And at Town and Country, one of my recent favorites is the Save Venice story that Christopher Bollen wrote. It's such a great marriage of words and images, thanks to the tireless work of one of our photo editors, Nelida Mortensen. I knew that Christopher would write a beautiful poem to a city he's always loved, I just didn't expect it to be as weirdly prescient as it was. We published that story online when Italy was beginning to shut down because of the coronavirus — suddenly, it took on a whole new meaning.
As someone who, through their work, has seen fashion from so many different points of views, what's interesting to you about the industry right now?
Fashion publishing is especially relevant right now, I think, because we're all on an IV drip of terrible headlines and news. Fashion publishing offers a distraction, a relief, a respite. It offers the calm of beauty. I can't think of a time when that could be more valuable than the present, precisely because we're so bombarded by terrible news elsewhere. It's nice sometimes to get lost in a fashion story and fantasize for a little, even if we're reading New York Times alerts simultaneously.

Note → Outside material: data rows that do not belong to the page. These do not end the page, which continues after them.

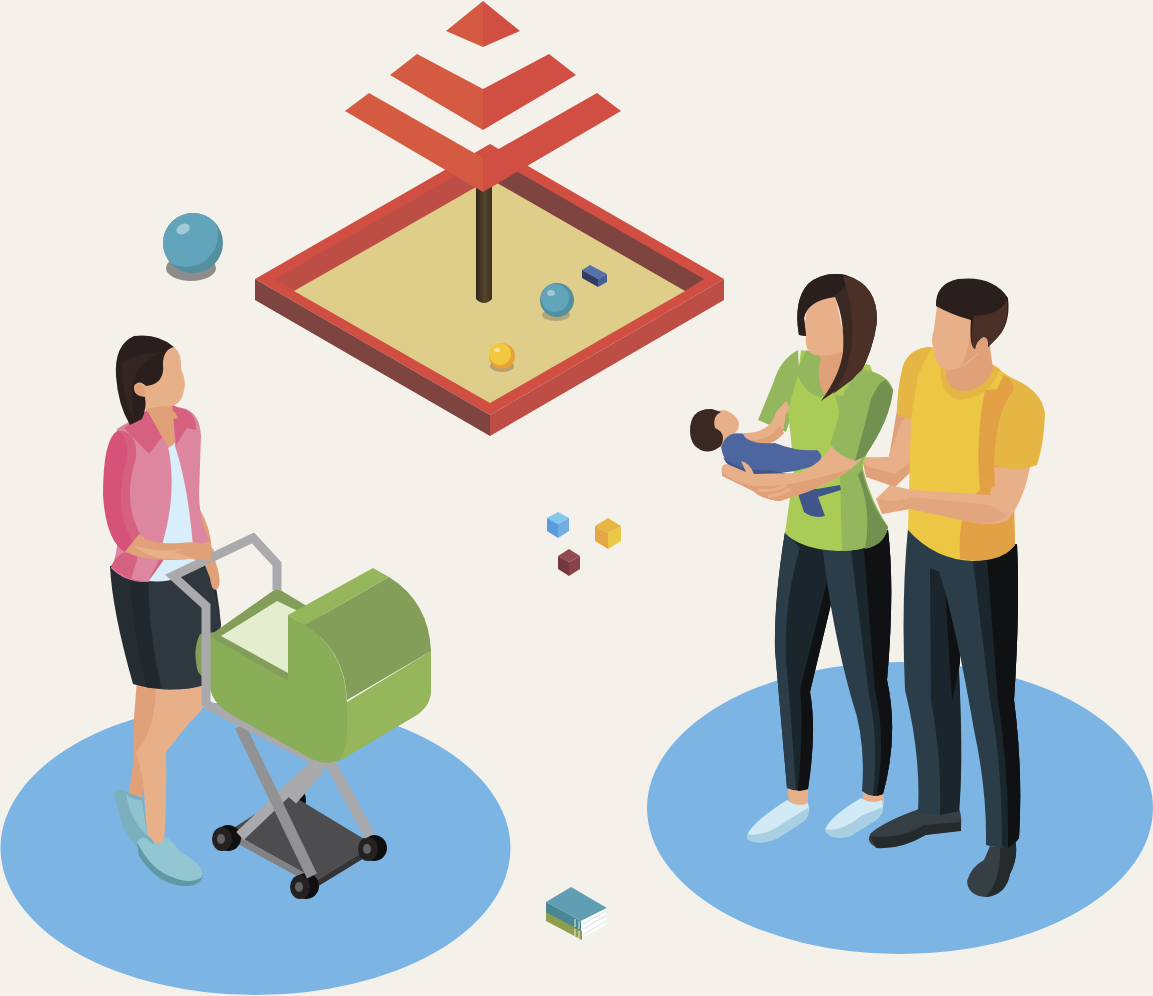
<!DOCTYPE html>
<html lang="en">
<head>
<meta charset="utf-8">
<title>Families at the playground</title>
<style>
:root{--paper:#f4f1ea;--rug:#7cb5e4;--skin:#e8b088;--skin-shade:#e0a078;--hair:#3a2822;--hair-dark:#2a1f1d;--red:#d14e42;--red-warm:#d55a42;--red-wall:#bd4e46;--red-deep:#7e4440;--sand:#dfce89;--teal:#62a4b9;--teal-shade:#528f9f;--shadow:#8e8c8b;--pink:#dd86a0;--pink-mid:#d66080;--pink-deep:#d65278;--ice:#d9eefb;--skirt:#252d33;--skirt-light:#2f383f;--pram:#8aae58;--pram-light:#95b65b;--pram-dark:#829e58;--metal:#aaa9ab;--metal-dark:#929294;--black:#1b1a1b;--tee:#aacb55;--tee-mid:#94b75d;--tee-dark:#72904f;--yellow:#ecc744;--yellow-mid:#e6b644;--yellow-deep:#e1a144;--denim:#2b3d49;--denim-mid:#1b252c;--denim-dark:#0f1112;--baby:#4d669f}
html,body{margin:0;background:var(--paper);overflow:hidden}
svg{display:block;width:1153px;height:996px}
</style>
</head>
<body>
<svg viewBox="0 0 1153 996" role="img" aria-label="Isometric playground with a sandbox, a woman with a pram and a couple with a baby">
<defs>
<linearGradient id="post"><stop offset="0" stop-color="#2e281c"/><stop offset=".55" stop-color="#54442a"/><stop offset="1" stop-color="#3b3020"/></linearGradient>
<clipPath id="ball-clip"><circle r="30"/></clipPath>
<g id="ball"><ellipse cx="-2" cy="25" rx="25" ry="13" fill="var(--shadow)"/><circle r="30" fill="var(--teal-shade)"/><circle cx="-7" cy="-8" r="32" fill="var(--teal)" clip-path="url(#ball-clip)"/><ellipse cx="-10" cy="-14" rx="7" ry="5" fill="#a3c9d6" transform="rotate(-25 -10 -14)"/></g>
<g id="wheel"><circle cx="3" r="13" fill="#0f0f10"/><ellipse cx="-3" cy="1" rx="10" ry="12" fill="#232122"/><ellipse cx="-4" cy="1" rx="4" ry="5" fill="#626163"/></g>
</defs>
<rect width="1153" height="996" fill="var(--paper)"/>

<g id="rugs" fill="var(--rug)"><ellipse cx="255.500" cy="848" rx="255" ry="147"/><ellipse cx="900" cy="808" rx="253" ry="146"/></g>

<g id="sandbox">
<polygon points="255,279 490,144 724,279 490,415" fill="var(--red)"/>
<polygon points="255,279 490,415 490,436 255,300" fill="var(--red-deep)"/>
<polygon points="724,279 490,415 490,436 724,300" fill="var(--red-wall)"/>
<polygon points="275,279 490,156 490,179 294,291" fill="var(--red-wall)"/>
<polygon points="490,156 704,279 685,291 490,179" fill="var(--red-deep)"/>
<polygon points="294,291 490,179 685,291 490,403" fill="var(--sand)"/>
<path d="M476 175H492V299Q484 307 476 299Z" fill="url(#post)"/>
<g id="umbrella">
<g fill="var(--red-warm)"><polygon points="483,1 446,31 483,47"/><polygon points="417,54 390,75 483,130 483,89"/><polygon points="369,93 345,111 483,192 483,158"/></g>
<g fill="var(--red)"><polygon points="483,1 520,31 483,47"/><polygon points="549,54 576,75 483,130 483,89"/><polygon points="597,93 621,111 483,192 483,158"/></g>
</g>
<g id="toy-brick"><polygon points="582,270 590,265 607,274 598,279" fill="#5670ab"/><polygon points="582,270 598,279 598,287 582,278" fill="#333d62"/><polygon points="598,279 607,274 607,282 598,287" fill="#47609a"/></g>
<g><ellipse cx="556" cy="315" rx="14" ry="6" fill="#b2a57a"/><circle cx="557" cy="300" r="17" fill="var(--teal-shade)"/><circle cx="555" cy="298" r="14" fill="var(--teal)"/><ellipse cx="551" cy="293" rx="4" ry="3" fill="#a3c9d6"/></g>
<g><ellipse cx="502" cy="366" rx="12" ry="6" fill="#b59e78"/><circle cx="502" cy="356" r="13" fill="#e8a33b"/><circle cx="500" cy="354" r="11" fill="#f2c83f"/><ellipse cx="497" cy="350" rx="3" ry="2" fill="#f9e7a5"/></g>
</g>

<use href="#ball" x="193" y="243"/>

<g id="cubes">
<g><polygon points="547,518 558,512 569,518 558,524" fill="#83c6ee"/><polygon points="547,518 558,524 558,538 547,531" fill="#5b9cdc"/><polygon points="569,518 558,524 558,538 569,531" fill="#70aee2"/></g>
<g><polygon points="595,526 608,518 621,526 608,533" fill="#e6b644"/><polygon points="595,526 608,533 608,549 595,541" fill="#e2a844"/><polygon points="621,526 608,533 608,549 621,541" fill="#ecc744"/></g>
<g><polygon points="558,556 569,549 580,556 569,562" fill="#8f4a52"/><polygon points="558,556 569,562 569,576 558,569" fill="#76383f"/><polygon points="580,556 569,562 569,576 580,569" fill="#8a4249"/></g>
</g>

<g id="books">
<polygon points="546,910 582,930 582,940 546,921" fill="#8e9d4f"/><polygon points="582,930 607,917 606,925 582,938" fill="#fff"/>
<polygon points="546,902 571,887 607,908 581,921" fill="#609fb3"/><polygon points="546,902 581,921 581,931 546,912" fill="#4a8794"/><polygon points="581,921 607,908 605,917 581,931" fill="#fff"/>
<path d="M583 924L606 911M583 929L605 916M583 935L606 921" stroke="#d8dedb"/><path d="M575 919V927M579 921V929M575 929V936M579 931V938" stroke="#e7efd8"/>
</g>

<g id="mother">
<g id="mother-legs">
<path d="M137 680L158 684 154 730 141 802 127 800Q136 760 133 730Z" fill="var(--skin-shade)"/>
<path d="M156 684L212 680Q211 704 190 722L166 752Q167 800 164 843L148 846 143 780 136 752Q156 730 156 684Z" fill="var(--skin)"/>
</g>
<g id="mother-shoes">
<path d="M114 794Q119 786 126 792L143 798 147 835Q157 842 155 850 149 856 139 848 122 834 119 812Z" fill="#7bafbd"/>
<path d="M126 794Q132 800 142 800L147 835Q131 822 126 794Z" fill="#8fc3cf"/>
<path d="M137 842Q148 848 150 858 170 884 203 875 201 887 182 886 157 884 139 856Z" fill="#5f99a5"/>
<path d="M137 842Q143 834 148 840 158 850 165 837 173 840 179 851 206 866 202 877 190 885 172 877 151 870 137 842Z" fill="#92c6d3"/>
</g>
<path d="M110 566Q112 610 133 684 165 694 205 685L221 625Q218 590 210 562Z" fill="var(--skirt)"/>
<path d="M147 582Q150 640 160 689 185 691 205 685L221 625 210 566Z" fill="var(--skirt-light)"/>
<path d="M130 576Q134 640 147 688H162Q148 630 149 580Z" fill="#1f262b" opacity=".6"/>
<path d="M199 508Q211 527 212 552 223 580 218 588 212 594 210 578L199 550Z" fill="var(--skin-shade)"/>
<path d="M160 432L187 428 193 545 196 565Q180 584 148 581Z" fill="var(--ice)"/>
<path d="M145 404L172 405 178 431Q178 444 168 448L148 420Z" fill="var(--skin-shade)"/>
<path d="M173 407Q199 406 201 435L199 495Q200 525 210 541L193 546Q188 485 175 446Z" fill="var(--pink)"/>
<path d="M180 408Q196 411 196 430L187 428 176 445 172 405Z" fill="var(--pink-mid)"/>
<path d="M117 429Q137 416 148 416L168 446Q181 510 148 582 126 583 111 568 120 550 117 520Z" fill="var(--pink)"/>
<path d="M111 566Q118 553 126 552L165 558 148 582Q126 582 111 566Z" fill="var(--pink-mid)"/>
<path d="M160 558L148 582 131 579 139 553Z" fill="var(--pink)"/>
<path d="M117 431Q134 430 134 452L124 490Q127 520 139 534L125 552Q106 541 103 495 103 440 117 431Z" fill="var(--pink-deep)"/>
<path d="M119 431Q138 431 136 458 122 500 140 534L133 542Q113 510 126 462 130 440 119 431Z" fill="var(--pink-mid)"/>
<path d="M124 428L147 410 162 437 149 454Z" fill="var(--pink-mid)"/>
<path d="M125 552L139 534Q150 545 180 543 205 540 214 550L212 562 190 559Q150 563 125 552Z" fill="var(--skin-shade)"/>
<path d="M135 546Q165 553 182 549L211 558 190 559Q150 562 135 546Z" fill="var(--skin)"/>
<path d="M144 365L174 347Q182 353 181 369 187 383 184 390 181 408 165 406L146 409 134 390Z" fill="var(--skin)"/>
<path d="M133 387Q139 380 145 389V409L165 406Q174 408 178 418 157 424 144 408Z" fill="var(--skin-shade)"/>
<path d="M174 347Q158 333 134 336 114 345 116 376 118 405 130 425L142 419Q147 408 145 397 133 396 134 386 139 379 146 386 165 384 163 364 163 350 174 347Z" fill="var(--hair-dark)"/>
<path d="M122 362Q141 352 163 352 136 362 132 386L134 421Q121 395 122 362Z" fill="var(--hair)" opacity=".65"/>
</g>

<g id="pram">
<path d="M200 634Q192 650 198 672L215 690V632Z" fill="var(--pram-dark)"/>
<g id="pram-base">
<use href="#wheel" x="290" y="800"/>
<polygon points="229,831 288,793 374,845 317,880" fill="#4d4c4e"/><polygon points="229,831 317,880 317,887 229,839" fill="#828183"/><polygon points="317,880 374,845 374,852 317,887" fill="#343335"/>
<use href="#wheel" x="371" y="848"/><use href="#wheel" x="225" y="838"/><use href="#wheel" x="303" y="886"/>
<g fill="none" stroke-width="11"><path d="M320 768L292 800" stroke="var(--metal)"/><path d="M330 762L370 836M324 756L240 836" stroke="var(--metal)"/><path d="M240 726L312 876" stroke="var(--metal-dark)"/></g>
</g>
<path d="M206 704L326 766" stroke="var(--metal)" stroke-width="9"/>
<polygon points="209,636 277,588 330,620 288,690" fill="var(--pram-dark)"/>
<polygon points="221,636 277,601 300,612 300,674 288,673" fill="#e4eecf"/>
<path d="M209 636L288 681 345 715 431 651V691Q430 707 415 716L344 757Q328 769 306 756L232 715Q209 702 209 680Z" fill="var(--pram)"/>
<path d="M347 702L431 651V691Q430 707 415 716L338 762Q348 752 347 702Z" fill="var(--pram-light)"/>
<path d="M288 615L305 625Q345 650 347 702V732Q347 765 318 762L288 690Z" fill="var(--pram)"/>
<path d="M305 625L389 577Q429 602 431 651L347 700Q345 650 305 625Z" fill="var(--pram-dark)"/>
<polygon points="288,615 373,568 389,577 305,625" fill="var(--pram-light)"/>
<path d="M206 706V606L173 576 253 538 277 564V590" fill="none" stroke="var(--metal)" stroke-width="9"/>
<path d="M211 550Q185 547 174 552L196 559 211 561Z" fill="var(--skin-shade)"/>
</g>

<g id="father">
<g id="father-shoes">
<path d="M919 809Q939 818 959 808 963 820 960 830L924 835Q902 850 876 847 865 842 871 833 885 821 919 809Z" fill="#363f44"/><path d="M870 836Q901 840 924 825L961 822V831L926 835Q900 850 876 848Z" fill="#252a2d"/>
<path d="M990 846Q1006 850 1015 838 1019 857 1010 874 1006 895 986 897 968 896 967 881 971 867 984 860Z" fill="#363f44"/><path d="M1015 838Q1019 857 1010 874 1006 895 986 897 1001 880 1000 848Z" fill="#252a2d"/>
</g>
<path d="M908 528L965 550 958 650Q963 760 959 811 939 819 918 811 921 755 905 690 901 600 908 528Z" fill="var(--denim)"/>
<path d="M930 568L959 580 958 650Q964 760 959 811L940 815Q942 760 931 700Z" fill="var(--denim-mid)"/>
<path d="M944 570L960 590V664L952 700Z" fill="var(--denim-dark)"/>
<path d="M928 542L1017 544Q1020 610 1014 700 1023 770 1019 838 1010 852 986 845 987 790 974 730 950 590 928 542Z" fill="var(--denim)"/>
<path d="M973 561L1017 544Q1020 610 1014 700 1023 770 1019 838 1011 851 1002 846 1002 760 990 700Z" fill="var(--denim-mid)"/>
<path d="M987 557L1017 544Q1020 610 1014 700 1023 770 1019 838L1008 848Q1009 770 998 700Z" fill="var(--denim-dark)"/>
<path d="M897 410L913 418V470L895 487 866 477 862 458 889 457Z" fill="var(--skin-shade)"/>
<path d="M902 420L913 416V460L895 474 866 466 862 457 888 458Z" fill="var(--skin)"/>
<path d="M932 347Q910 347 903 366 897 390 897 414L911 420Q909 490 908 530 935 560 973 561 1000 560 1015 545L1013 470 1026 388 990 363Z" fill="var(--yellow)"/>
<path d="M932 347Q910 347 903 366 897 390 897 414L911 420 918 375Z" fill="var(--yellow-mid)"/>
<path d="M985 390Q975 440 980 490 957 505 960 559 1000 565 1015 545L1013 470 1020 388Z" fill="var(--yellow-deep)"/>
<path d="M941 362Q938 395 959 400 990 398 1000 369L990 363Q965 398 945 364Z" fill="var(--yellow-mid)"/>
<path d="M994 467L1030 467Q1024 500 1008 520 995 527 970 522L910 509 882 514 876 499 890 485 912 490 990 495Z" fill="var(--skin)"/>
<path d="M876 498Q891 504 912 497L990 505 1007 515Q999 526 970 522L910 509 882 514Z" fill="var(--skin-shade)" opacity=".6"/>
<path d="M998 373Q1042 386 1045 414 1044 444 1037 465 1015 473 994 465 995 430 1004 398 1016 384 998 373Z" fill="var(--yellow-mid)"/>
<path d="M1004 375Q990 398 985 439L982 490 995 486 994 465Q994 420 1010 395 1020 385 1004 375Z" fill="var(--yellow-deep)"/>
<path d="M946 360L988 333 993 369Q985 391 960 391 947 388 946 375Z" fill="var(--skin-shade)"/>
<path d="M937 306L974 314 982 348Q971 368 948 370 934 367 934 349 930 342 934 329Z" fill="var(--skin)"/>
<path d="M970 318L988 328 989 348 976 354 962 366Q972 342 970 318Z" fill="var(--skin-shade)"/>
<path d="M936 306Q935 284 958 279 993 275 1008 298 1011 325 996 339L988 347Q989 336 983 337 976 341 975 349 969 347 971 320 952 315 936 306Z" fill="var(--hair-dark)"/>
<path d="M974 316Q1000 315 1007 300 1009 327 995 340L988 347Q989 335 983 337 976 341 975 349 969 347 974 316Z" fill="#4b3027"/>
</g>

<g id="woman">
<g id="woman-feet">
<path d="M787 785H808V806L790 810ZM862 787H884V804H864Z" fill="var(--skin)"/>
<path d="M787 800Q797 808 808 803 811 813 804 821L778 838Q756 847 747 837 748 825 787 800ZM861 798Q872 805 882 800 886 812 876 820L850 836Q830 841 825 830 829 817 861 798Z" fill="#d2e9f6"/>
<path d="M747 834Q764 838 788 820L808 808Q810 817 804 821L778 838Q757 847 747 839ZM825 829Q840 833 861 816L883 807Q882 815 876 820L850 836Q830 841 825 830Z" fill="#a9cfe2"/>
</g>
<path d="M785 532Q774 600 775 650L787 788Q799 793 808 789 817 730 810 692L832 600 838 545Z" fill="var(--denim-mid)"/>
<path d="M785 532Q774 600 775 650L787 788 796 790Q790 700 786 660 784 600 800 548Z" fill="var(--denim)"/>
<path d="M830 570L832 600 810 692Q817 730 808 789L798 791Q804 720 800 690Z" fill="var(--denim-dark)"/>
<path d="M822 544L888 530Q895 590 887 680 899 735 883 794 872 799 862 791 866 740 852 700 832 630 822 544Z" fill="var(--denim)"/>
<path d="M851 550L888 530Q895 590 887 680 899 735 883 794L873 796Q879 740 869 695Z" fill="var(--denim-mid)"/>
<path d="M864 550L888 530Q895 590 887 680 899 735 883 794L877 796Q886 735 875 690Z" fill="var(--denim-dark)"/>
<path d="M798 350Q780 360 774 381L758 420 786 432 800 390Z" fill="var(--tee-mid)"/>
<path d="M801 350L870 365 883 400 862 470Q870 500 888 527 885 550 838 551 800 549 785 533L794 470 788 410 798 375Z" fill="var(--tee)"/>
<path d="M835 395Q850 450 840 475L842 551Q880 550 888 527 870 500 862 465L880 400Z" fill="var(--tee-mid)"/>
<path d="M862 470Q870 505 888 527 885 545 865 549 872 510 858 475Z" fill="var(--tee-dark)"/>
<path d="M806 350L796 372Q808 400 827 397L865 371Z" fill="var(--tee-mid)"/>
<path d="M816 353L845 340 842 375 825 396Q815 380 821 358Z" fill="var(--skin-shade)"/>
<path d="M810 299L835 295 847 350Q832 357 814 355 804 350 806 336 802 325 810 299Z" fill="var(--skin)"/>
<path d="M799 335Q793 301 808 284 823 271 846 275 878 285 877 322 873 350 860 374L821 401Q840 375 843 352 845 320 835 297 807 301 804 318L806 336Z" fill="var(--hair)"/>
<path d="M799 335Q793 301 808 284 823 271 846 275 850 287 832 297 807 301 804 318L806 336Z" fill="var(--hair-dark)"/>
<path d="M845 276Q878 283 877 322 873 350 860 374L833 394Q866 348 843 276Z" fill="#4b3027"/>
</g>

<g id="baby">
<path d="M739 433Q770 435 776 412L786 401Q792 407 786 414L783 432Q772 449 745 446Z" fill="var(--skin)"/>
<path d="M742 440Q768 443 780 426L784 433Q771 449 745 446Z" fill="var(--skin-shade)"/>
<path d="M708 419Q720 405 731 413 743 421 737 431L723 444 712 440Z" fill="var(--skin)"/>
<path d="M690 431Q690 408 712 409L721 412Q712 416 715 428 727 433 721 446 707 457 695 446 690 440 690 431Z" fill="var(--hair)"/>
<path d="M797 487L817 489 840 485 841 490 818 497 825 516Q813 519 804 512L799 497Z" fill="#40568b"/>
<path d="M721 447Q727 430 743 434 748 445 775 443 798 452 817 450 825 456 818 464 788 477 743 473 724 466 721 447Z" fill="var(--baby)"/>
<path d="M723 457Q740 472 770 470L797 476Q770 480 743 474 727 468 723 457Z" fill="#40568b"/>
</g>

<g id="holding-arms">
<path d="M831 446L862 459Q845 477 807 492L780 501Q763 500 753 491L722 474Q720 464 727 464L746 472 741 461Q750 463 754 474L800 473Q823 462 831 446Z" fill="var(--skin)"/>
<path d="M722 472Q738 487 768 486 805 484 852 468 839 479 807 492L780 501Q763 500 753 491L722 476Z" fill="var(--skin-shade)"/>
<path d="M758 490Q774 492 786 485M768 496Q782 495 790 489" fill="none" stroke="var(--skin)" stroke-width="3"/>
<path d="M863 369Q890 375 893 390 890 420 865 456L855 461Q838 456 830 444 839 420 842 398 848 381 863 369Z" fill="var(--tee-mid)"/>
<path d="M893 390Q890 420 865 456L855 461Q865 425 871 399 880 380 886 380Z" fill="var(--tee-dark)"/>
</g>
</svg>
</body>
</html>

The fashion industry, I think, is going through a reckoning unlike anything it's ever experienced. There have been other times in history when calamity has struck and it's been one of the most creative periods for creative people to do great work. I don't know that fashion is going to stop because of coronavirus — I think it's only going to find more ways of becoming interesting, and it might become more weird. I'm looking forward to whatever that looks like and I'm looking forward to a period where there are more eccentrics around than there have been until recently, when everything felt so corporatized and clean. If we get more shows by young designers that are whimsical and wacky, that's great.
This interview has been edited and condensed for clarity.